_ASSIGNED TASK_. For each line in the records that contains "floor", make a copy.

[Stored data]
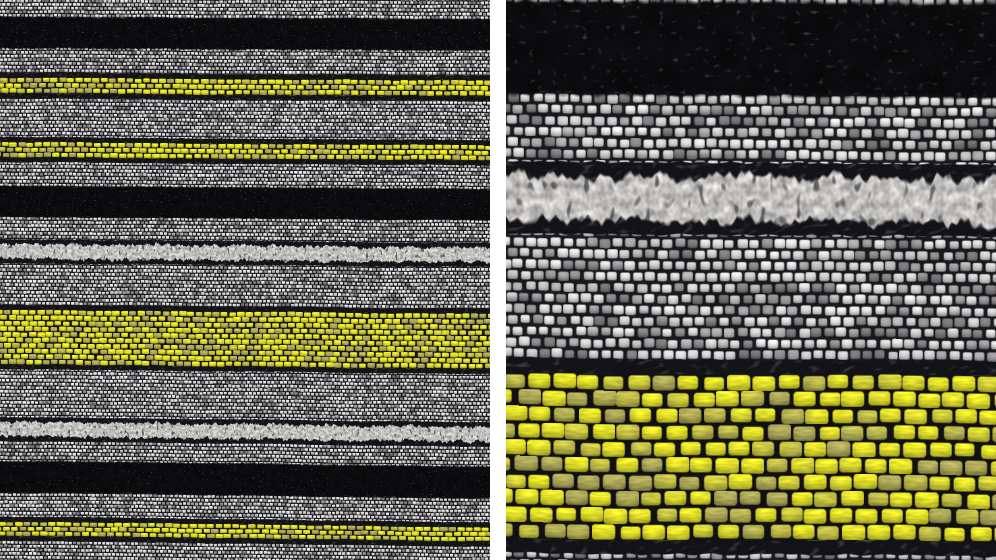
Left: the whole. Right: its middle third, enlarged.
Give the GLSL for this texture, as a Shadertoy shader.

```glsl
// Striped upholstery cloth: a grey plain weave crossed by yellow brick weave,
// fuzzy white chenille and black pile bands. Yarns are jittered rounded boxes in
// a half-drop lattice; gradient noise frays the pile and varies the tone.

// Lengths are in percent of the canvas height, with y measured from the top.
const vec3 INK         = vec3(0.065, 0.067, 0.078);
const vec3 GREY_LIGHT  = vec3(0.86, 0.85, 0.85);
const vec3 GREY_MID    = vec3(0.50, 0.485, 0.495);
const vec3 YELLOW      = vec3(0.90, 0.89, 0.17);
const vec3 YELLOW_DULL = vec3(0.69, 0.67, 0.35);
const vec3 WHITE       = vec3(0.82, 0.81, 0.80);

const vec2 GREY_PITCH   = vec2(0.74, 0.66);
const vec2 YELLOW_PITCH = vec2(1.49, 0.96);
const float BORDER = 0.85;   // dark threads beside a coloured stripe

// Stripe kinds
const float KIND_YELLOW = 0.0;
const float KIND_WHITE  = 1.0;
const float KIND_PILE   = 2.0;

// Each stripe: centre, half height, kind
const int STRIPES = 9;
const vec3 STRIPE[STRIPES] = vec3[STRIPES](
    vec3( 6.05, 2.80, KIND_PILE),   vec3(15.50, 1.43, KIND_YELLOW),
    vec3(27.00, 1.40, KIND_YELLOW), vec3(36.25, 2.80, KIND_PILE),
    vec3(45.20, 1.30, KIND_WHITE),  vec3(60.55, 4.95, KIND_YELLOW),
    vec3(77.10, 1.30, KIND_WHITE),  vec3(85.65, 2.85, KIND_PILE),
    vec3(94.90, 1.30, KIND_YELLOW));

float hash(vec2 p) {
    vec3 q = fract(vec3(p.xyx) * 0.1031);
    q += dot(q, q.yzx + 33.33);
    return fract((q.x + q.y) * q.z);
}

float cornerSlope(vec2 corner, vec2 offset) {
    float angle = 6.2832 * hash(corner);
    return dot(vec2(cos(angle), sin(angle)), offset);
}

// Gradient noise, about -0.7 to 0.7
float noise(vec2 p) {
    vec2 i = floor(p), f = p - i;
    vec2 u = f * f * f * (f * (f * 6.0 - 15.0) + 10.0);
    vec2 e = vec2(1.0, 0.0);
    return mix(mix(cornerSlope(i, f), cornerSlope(i + e, f - e), u.x),
               mix(cornerSlope(i + e.yx, f - e.yx), cornerSlope(i + 1.0, f - 1.0), u.x), u.y);
}

float inside(float d, float soft) {
    return 1.0 - smoothstep(-soft, soft, d);
}

// Half-drop lattice of yarn floats: x coverage, y random tone, z relief light
vec3 weave(vec2 p, vec2 pitch, vec2 fill, float soft) {
    vec2 g = p / pitch;
    float row = floor(g.y);
    g.x += 0.5 * mod(row, 2.0) + 0.14 * hash(vec2(row, 3.0));
    vec2 id = floor(g);
    vec2 jitter = 0.14 * (vec2(hash(id), hash(id + 17.3)) - 0.5);
    vec2 q = (fract(g) - 0.5 - jitter) * pitch;
    vec2 size = 0.5 * fill * pitch * (0.9 + 0.2 * hash(id + 41.7));
    float radius = 0.5 * min(size.x, size.y);
    vec2 e = abs(q) - size + radius;
    float d = length(max(e, 0.0)) + min(max(e.x, e.y), 0.0) - radius;
    float relief = 1.0 - 0.18 * q.y / size.y - 0.12 * dot(q / size, q / size);
    return vec3(inside(d, soft), hash(id + 71.9), relief);
}

vec3 greyCloth(vec2 p, float soft) {
    vec3 w = weave(p, GREY_PITCH, vec2(0.80, 0.77), soft);
    float slub = 0.15 * noise(p * vec2(0.12, 1.3)) + 0.12 * noise(p * 0.5);
    vec3 yarn = mix(GREY_MID, GREY_LIGHT, smoothstep(0.0, 0.6, w.y + slub)) * w.z;
    return mix(INK * 1.5, yarn, w.x) * (1.0 + slub);
}

vec3 yellowCloth(vec2 p, vec2 pitch, float soft) {
    vec3 w = weave(p, pitch, vec2(0.87, 0.86), soft);
    float faded = smoothstep(0.45, 0.95, w.y + 0.5 * noise(p * 0.22));
    float fibre = 1.0 + 0.18 * noise(p * vec2(1.5, 6.0));
    return mix(INK, mix(YELLOW, YELLOW_DULL, faded) * w.z * fibre, w.x);
}

vec3 chenille(vec2 p) {
    float tufts = noise(p * vec2(1.5, 1.9)) + 0.6 * noise(p * vec2(4.0, 3.0));
    float nicks = smoothstep(0.22, 0.5, noise(p * vec2(1.9, 1.0) + 31.0));
    return mix(WHITE * (0.93 + 0.3 * tufts), INK * 2.0, 0.6 * nicks);
}

vec3 blackPile(vec2 p) {
    float specks = smoothstep(0.25, 0.65, noise(p * vec2(2.2, 3.1)));
    return INK * (0.65 + 0.3 * noise(p * 0.7)) + 0.16 * specks;
}

vec3 darkThreads(vec2 p) {
    float twist = noise(vec2(p.x * 1.6 + p.y * 1.2, p.y * 2.6));
    return INK * 1.1 + 0.14 * smoothstep(0.1, 0.6, twist);
}

void mainImage(out vec4 fragColor, in vec2 fragCoord) {
    float px = 100.0 / iResolution.y;
    float soft = max(0.6 * px, 0.06);
    vec2 p = vec2(fragCoord.x, iResolution.y - fragCoord.y) * px;

    // Slight sag to the right, stronger lower down, with a slow wobble
    float across = p.x - 50.0 * iResolution.x / iResolution.y;
    p.y -= across * (0.005 + 0.00007 * p.y) + 0.2 * noise(p * vec2(0.07, 0.03));

    vec3 color = greyCloth(p, soft);
    for (int i = 0; i < STRIPES; i++) {
        float halfHeight = STRIPE[i].y, kind = STRIPE[i].z;
        vec2 q = vec2(p.x, p.y - STRIPE[i].x);
        float d = abs(q.y) - halfHeight;
        if (d > 2.0) continue;
        if (kind == KIND_PILE) {
            color = mix(color, blackPile(p), inside(d + 0.25 * noise(p * 1.4), 0.2));
            continue;
        }
        color = mix(color, darkThreads(p), inside(d - BORDER + 0.15 * noise(p), soft));
        if (kind == KIND_YELLOW) {
            // Fit a whole number of rows into the stripe
            float rows = round(2.0 * halfHeight / YELLOW_PITCH.y);
            vec2 pitch = vec2(YELLOW_PITCH.x, 2.0 * halfHeight / rows);
            vec3 cloth = yellowCloth(q + vec2(7.3 * float(i), halfHeight), pitch, soft);
            color = mix(color, cloth, inside(d, soft));
        } else {
            float fray = 0.55 * noise(vec2(p.x * 1.2, sign(q.y) * 5.5))
                       + 0.4 * noise(p * vec2(2.6, 0.8));
            color = mix(color, chenille(p), inside(d + fray, 0.15));
        }
    }
    fragColor = vec4(clamp(color, 0.0, 1.0), 1.0);
}
```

_RESULT OF THE TASK_.
    vec2 i = floor(p), f = p - i;
    float row = floor(g.y);
    vec2 id = floor(g);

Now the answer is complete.